If the state is genuinely concerned that students learn while being homeschooled, they merely have to set general standards. In any standard based test on general reading, writing, mathematics, or science, I imagine that most homeschooled children will exceed most public school children. So there is clearly a less restrictive means of obtaining the end of quality education, within the fundamental rights of parents, without a ban on homeschooling. I think that this failure to use this less restrictive means should render the current California compulsory education law unconstitutional. Credentialing is not as well tailored to the end, and places an unreasonable burden on the parents’ right to educate their children.

In most of the balance of the In Re Rachel L. opinion, the court deals with a variety of old California cases upholding California’s compulsory education statute at different stages of its development. What the court neglects to do is to deal with the advisory arguments in the dozens of cases in other jurisdictions that uphold the right to homeschooling. The court also fails to deal with the fact that homeschooling is considered a fundamental right in most other states. The fact that California’s compulsory education statute was believed constitutional in the 1950s or even in the 1960s certainly does not mean that it goes without saying that there is no fundamental right to homeschooling recognized today. If the weight of opinion outside of California had been on their side, I have no doubt that the court would have looked at opinions and realities in other states.
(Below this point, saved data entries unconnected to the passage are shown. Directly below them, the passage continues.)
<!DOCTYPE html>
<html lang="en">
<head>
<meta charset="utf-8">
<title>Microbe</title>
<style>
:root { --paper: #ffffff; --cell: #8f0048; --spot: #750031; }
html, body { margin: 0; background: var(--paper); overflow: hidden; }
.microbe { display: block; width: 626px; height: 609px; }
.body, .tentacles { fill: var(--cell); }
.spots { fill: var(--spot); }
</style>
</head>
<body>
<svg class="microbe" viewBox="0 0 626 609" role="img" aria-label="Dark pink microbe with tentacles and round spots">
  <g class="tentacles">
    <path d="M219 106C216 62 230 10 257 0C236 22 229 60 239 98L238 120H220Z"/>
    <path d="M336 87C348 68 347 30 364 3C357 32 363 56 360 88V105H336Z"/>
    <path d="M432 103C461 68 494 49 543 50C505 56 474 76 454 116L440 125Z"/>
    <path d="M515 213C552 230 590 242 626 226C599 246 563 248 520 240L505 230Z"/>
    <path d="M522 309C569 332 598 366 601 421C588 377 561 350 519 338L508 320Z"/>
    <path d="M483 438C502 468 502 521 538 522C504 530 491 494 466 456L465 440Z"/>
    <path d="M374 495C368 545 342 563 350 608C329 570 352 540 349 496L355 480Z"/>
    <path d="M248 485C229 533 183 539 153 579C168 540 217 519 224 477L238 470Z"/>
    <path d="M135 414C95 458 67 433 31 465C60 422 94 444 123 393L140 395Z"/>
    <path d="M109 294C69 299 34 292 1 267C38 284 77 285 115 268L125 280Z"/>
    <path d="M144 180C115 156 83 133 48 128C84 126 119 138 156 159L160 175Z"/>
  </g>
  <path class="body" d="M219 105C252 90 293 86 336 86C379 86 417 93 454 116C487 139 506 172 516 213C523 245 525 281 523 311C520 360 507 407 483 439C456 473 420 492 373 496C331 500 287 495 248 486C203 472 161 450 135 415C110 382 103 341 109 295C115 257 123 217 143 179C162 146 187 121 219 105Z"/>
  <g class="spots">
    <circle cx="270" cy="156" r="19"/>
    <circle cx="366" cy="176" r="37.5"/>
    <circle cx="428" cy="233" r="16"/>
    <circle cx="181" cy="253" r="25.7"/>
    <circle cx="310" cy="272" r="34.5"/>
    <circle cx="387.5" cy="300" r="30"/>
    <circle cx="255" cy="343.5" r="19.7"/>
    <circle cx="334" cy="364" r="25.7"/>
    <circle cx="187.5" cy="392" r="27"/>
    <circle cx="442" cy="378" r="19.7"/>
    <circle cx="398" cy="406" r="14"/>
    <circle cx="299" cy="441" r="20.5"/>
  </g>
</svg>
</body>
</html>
In the end, it’s very sad that the court has chosen to take this route. It is going to be necessary for those who believe in homeschooling to work to get this opinion de-published, overruled, or questioned. We also need to prepare for other appeals in other cases. We should also consult our legislators and try to get them to change the California law to expressly allow homeschooling. If all of this fails, we may need to undertake an initiative to amend the California constitution to provide an express recognition of the right to homeschool. The Pacific Justice Institute and the Homeschool Legal Defense Fund are already involved in these and other efforts to patch this “leak in the dam” and secure the right to homeschool in California. The governor of California and other public officials have been very supportive of the right to homeschool. This is a fight that can be won if approached properly. But until legal education begins producing more lawyers who believe in the fundamental right to homeschool and know how to argue for it, this right will always be in jeopardy. This is why law schools like Trinity are so important.

UPDATE: The Court of Appeal has vacated the original opinion and decided to rehear the appeal. This is great news. Now friends of the court like PJI and HSLDF should have an opportunity to file briefs and make sure that the legal arguments are fully presented to the court. While little is known about the case, it appears that did not happen last time around.

1 comment:

Anonymous said...

Thanks for the informative post. After speaking with my wife today it appears that "they" are also going after a national Christian health care ministry organization called "Medi-share" which consists of a financial pooling of resources amongst believers in exchange for more affordable health insurance. Please add them to your prayer list.

Lord bless!
Jim Richardson